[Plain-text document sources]
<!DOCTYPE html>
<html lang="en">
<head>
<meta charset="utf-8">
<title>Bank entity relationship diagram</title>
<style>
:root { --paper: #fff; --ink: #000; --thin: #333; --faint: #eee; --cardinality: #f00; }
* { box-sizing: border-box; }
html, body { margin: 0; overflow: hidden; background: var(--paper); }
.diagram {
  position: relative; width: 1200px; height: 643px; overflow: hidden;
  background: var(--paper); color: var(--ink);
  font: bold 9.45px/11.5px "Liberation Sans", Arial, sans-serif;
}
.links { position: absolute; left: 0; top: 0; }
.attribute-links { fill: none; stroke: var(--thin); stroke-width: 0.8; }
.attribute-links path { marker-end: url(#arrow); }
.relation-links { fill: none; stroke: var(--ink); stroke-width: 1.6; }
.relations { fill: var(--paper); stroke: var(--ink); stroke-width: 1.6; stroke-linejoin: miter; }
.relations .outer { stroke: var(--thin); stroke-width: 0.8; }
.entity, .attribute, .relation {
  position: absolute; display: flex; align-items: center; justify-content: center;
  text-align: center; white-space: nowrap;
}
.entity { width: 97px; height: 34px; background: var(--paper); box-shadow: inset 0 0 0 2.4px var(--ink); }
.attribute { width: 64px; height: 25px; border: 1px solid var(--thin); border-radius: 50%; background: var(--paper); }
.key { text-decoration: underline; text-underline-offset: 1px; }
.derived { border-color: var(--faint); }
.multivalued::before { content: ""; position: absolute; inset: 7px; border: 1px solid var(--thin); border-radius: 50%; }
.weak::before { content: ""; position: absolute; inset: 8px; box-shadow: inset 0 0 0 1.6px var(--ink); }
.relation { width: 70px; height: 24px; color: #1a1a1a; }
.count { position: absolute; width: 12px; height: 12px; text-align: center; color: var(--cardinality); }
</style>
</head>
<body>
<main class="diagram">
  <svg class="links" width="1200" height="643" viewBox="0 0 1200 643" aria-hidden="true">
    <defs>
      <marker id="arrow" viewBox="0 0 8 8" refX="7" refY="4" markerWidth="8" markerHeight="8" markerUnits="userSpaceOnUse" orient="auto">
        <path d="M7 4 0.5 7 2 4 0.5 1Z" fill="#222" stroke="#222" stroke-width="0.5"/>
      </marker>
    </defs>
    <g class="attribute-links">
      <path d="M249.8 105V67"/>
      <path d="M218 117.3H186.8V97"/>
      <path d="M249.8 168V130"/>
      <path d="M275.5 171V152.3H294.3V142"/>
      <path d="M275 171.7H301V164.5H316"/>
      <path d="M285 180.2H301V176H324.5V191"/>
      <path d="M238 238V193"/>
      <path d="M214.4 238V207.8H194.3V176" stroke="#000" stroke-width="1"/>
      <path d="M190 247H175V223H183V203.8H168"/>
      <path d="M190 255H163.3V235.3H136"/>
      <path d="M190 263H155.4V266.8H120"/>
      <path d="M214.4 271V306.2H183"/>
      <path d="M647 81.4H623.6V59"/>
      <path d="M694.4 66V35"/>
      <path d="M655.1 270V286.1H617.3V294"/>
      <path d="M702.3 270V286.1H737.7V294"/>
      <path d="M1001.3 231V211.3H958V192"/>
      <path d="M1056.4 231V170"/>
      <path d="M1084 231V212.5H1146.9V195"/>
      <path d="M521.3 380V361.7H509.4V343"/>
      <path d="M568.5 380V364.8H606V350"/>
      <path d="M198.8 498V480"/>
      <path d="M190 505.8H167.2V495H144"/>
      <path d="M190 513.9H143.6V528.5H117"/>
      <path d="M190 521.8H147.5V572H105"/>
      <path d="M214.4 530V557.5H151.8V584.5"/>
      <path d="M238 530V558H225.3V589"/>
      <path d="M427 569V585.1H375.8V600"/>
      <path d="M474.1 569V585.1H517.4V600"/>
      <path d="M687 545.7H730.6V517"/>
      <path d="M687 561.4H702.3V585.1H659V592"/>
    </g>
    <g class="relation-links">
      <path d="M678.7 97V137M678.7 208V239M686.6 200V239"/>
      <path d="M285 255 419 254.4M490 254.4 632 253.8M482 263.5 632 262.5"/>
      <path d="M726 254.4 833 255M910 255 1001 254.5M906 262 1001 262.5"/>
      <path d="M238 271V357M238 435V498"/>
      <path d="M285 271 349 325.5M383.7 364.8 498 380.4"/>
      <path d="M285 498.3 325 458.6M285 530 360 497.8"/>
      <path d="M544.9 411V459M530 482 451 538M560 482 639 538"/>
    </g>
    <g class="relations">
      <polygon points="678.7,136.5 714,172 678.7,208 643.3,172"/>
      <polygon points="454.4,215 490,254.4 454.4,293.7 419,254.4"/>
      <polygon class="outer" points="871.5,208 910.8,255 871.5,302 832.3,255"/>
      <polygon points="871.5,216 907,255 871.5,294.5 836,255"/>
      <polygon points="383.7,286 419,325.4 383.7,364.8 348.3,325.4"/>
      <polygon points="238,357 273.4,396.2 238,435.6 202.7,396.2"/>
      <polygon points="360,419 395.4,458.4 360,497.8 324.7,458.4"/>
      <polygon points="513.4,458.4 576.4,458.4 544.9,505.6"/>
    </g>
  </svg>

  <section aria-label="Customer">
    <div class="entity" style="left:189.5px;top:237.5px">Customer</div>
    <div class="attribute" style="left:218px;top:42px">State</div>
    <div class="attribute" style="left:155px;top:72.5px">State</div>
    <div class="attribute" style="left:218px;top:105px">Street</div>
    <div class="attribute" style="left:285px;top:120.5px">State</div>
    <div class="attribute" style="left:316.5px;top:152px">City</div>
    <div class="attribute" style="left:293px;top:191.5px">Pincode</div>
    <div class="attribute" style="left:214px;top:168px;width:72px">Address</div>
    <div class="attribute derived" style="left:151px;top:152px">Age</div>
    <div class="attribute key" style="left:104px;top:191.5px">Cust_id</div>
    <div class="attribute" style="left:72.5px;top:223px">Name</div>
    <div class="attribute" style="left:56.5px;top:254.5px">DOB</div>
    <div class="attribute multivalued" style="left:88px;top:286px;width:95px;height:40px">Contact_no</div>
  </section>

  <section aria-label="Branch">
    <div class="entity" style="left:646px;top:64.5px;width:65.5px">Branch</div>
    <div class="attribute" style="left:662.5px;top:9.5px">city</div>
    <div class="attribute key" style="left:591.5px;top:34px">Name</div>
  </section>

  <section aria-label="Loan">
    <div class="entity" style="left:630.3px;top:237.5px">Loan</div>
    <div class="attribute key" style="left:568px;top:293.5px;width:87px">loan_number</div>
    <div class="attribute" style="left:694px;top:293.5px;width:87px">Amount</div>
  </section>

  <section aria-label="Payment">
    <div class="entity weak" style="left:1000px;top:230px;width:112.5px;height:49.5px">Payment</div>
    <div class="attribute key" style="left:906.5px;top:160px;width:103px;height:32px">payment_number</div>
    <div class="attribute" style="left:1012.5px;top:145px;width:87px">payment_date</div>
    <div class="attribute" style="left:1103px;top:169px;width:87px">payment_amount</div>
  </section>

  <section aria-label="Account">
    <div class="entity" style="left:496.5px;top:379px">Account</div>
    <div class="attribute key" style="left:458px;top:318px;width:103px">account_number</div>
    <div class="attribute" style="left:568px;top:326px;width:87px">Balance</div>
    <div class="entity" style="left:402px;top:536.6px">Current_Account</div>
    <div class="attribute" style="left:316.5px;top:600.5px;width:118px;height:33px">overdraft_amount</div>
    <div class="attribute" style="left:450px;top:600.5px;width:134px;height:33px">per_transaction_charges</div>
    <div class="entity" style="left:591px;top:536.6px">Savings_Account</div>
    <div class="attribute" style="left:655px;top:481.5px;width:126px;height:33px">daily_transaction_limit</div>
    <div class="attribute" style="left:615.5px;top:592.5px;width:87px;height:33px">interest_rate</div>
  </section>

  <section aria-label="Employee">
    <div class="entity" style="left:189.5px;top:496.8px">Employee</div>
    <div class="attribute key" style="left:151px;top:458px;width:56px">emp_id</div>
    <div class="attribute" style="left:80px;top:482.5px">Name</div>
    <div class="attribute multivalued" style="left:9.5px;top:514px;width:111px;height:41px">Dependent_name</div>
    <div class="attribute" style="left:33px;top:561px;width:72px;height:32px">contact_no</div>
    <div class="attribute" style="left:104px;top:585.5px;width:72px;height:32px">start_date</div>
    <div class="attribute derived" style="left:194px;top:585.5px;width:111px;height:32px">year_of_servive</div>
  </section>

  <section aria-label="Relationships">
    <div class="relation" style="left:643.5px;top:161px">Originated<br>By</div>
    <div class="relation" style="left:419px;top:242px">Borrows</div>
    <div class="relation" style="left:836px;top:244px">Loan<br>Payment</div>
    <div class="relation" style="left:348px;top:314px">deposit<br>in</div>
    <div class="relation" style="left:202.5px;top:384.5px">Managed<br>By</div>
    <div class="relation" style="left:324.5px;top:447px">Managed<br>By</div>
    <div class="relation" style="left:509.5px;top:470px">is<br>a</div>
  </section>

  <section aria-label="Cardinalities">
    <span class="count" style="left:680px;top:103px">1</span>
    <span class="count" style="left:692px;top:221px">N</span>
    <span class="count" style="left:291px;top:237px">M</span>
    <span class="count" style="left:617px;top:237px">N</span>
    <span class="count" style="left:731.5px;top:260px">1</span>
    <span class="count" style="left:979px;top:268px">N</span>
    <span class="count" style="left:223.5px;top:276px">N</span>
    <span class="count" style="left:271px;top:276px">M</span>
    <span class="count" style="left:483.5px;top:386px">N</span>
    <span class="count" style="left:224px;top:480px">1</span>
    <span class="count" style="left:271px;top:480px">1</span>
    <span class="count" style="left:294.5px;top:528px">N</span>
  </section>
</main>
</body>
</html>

What is being asked: Please print verbatim each line from the first line of the entries above to the line that contains "97px; height: 34px;", inclusive, and nothing more.

Your solution:
<!DOCTYPE html>
<html lang="en">
<head>
<meta charset="utf-8">
<title>Bank entity relationship diagram</title>
<style>
:root { --paper: #fff; --ink: #000; --thin: #333; --faint: #eee; --cardinality: #f00; }
* { box-sizing: border-box; }
html, body { margin: 0; overflow: hidden; background: var(--paper); }
.diagram {
  position: relative; width: 1200px; height: 643px; overflow: hidden;
  background: var(--paper); color: var(--ink);
  font: bold 9.45px/11.5px "Liberation Sans", Arial, sans-serif;
}
.links { position: absolute; left: 0; top: 0; }
.attribute-links { fill: none; stroke: var(--thin); stroke-width: 0.8; }
.attribute-links path { marker-end: url(#arrow); }
.relation-links { fill: none; stroke: var(--ink); stroke-width: 1.6; }
.relations { fill: var(--paper); stroke: var(--ink); stroke-width: 1.6; stroke-linejoin: miter; }
.relations .outer { stroke: var(--thin); stroke-width: 0.8; }
.entity, .attribute, .relation {
  position: absolute; display: flex; align-items: center; justify-content: center;
  text-align: center; white-space: nowrap;
}
.entity { width: 97px; height: 34px; background: var(--paper); box-shadow: inset 0 0 0 2.4px var(--ink); }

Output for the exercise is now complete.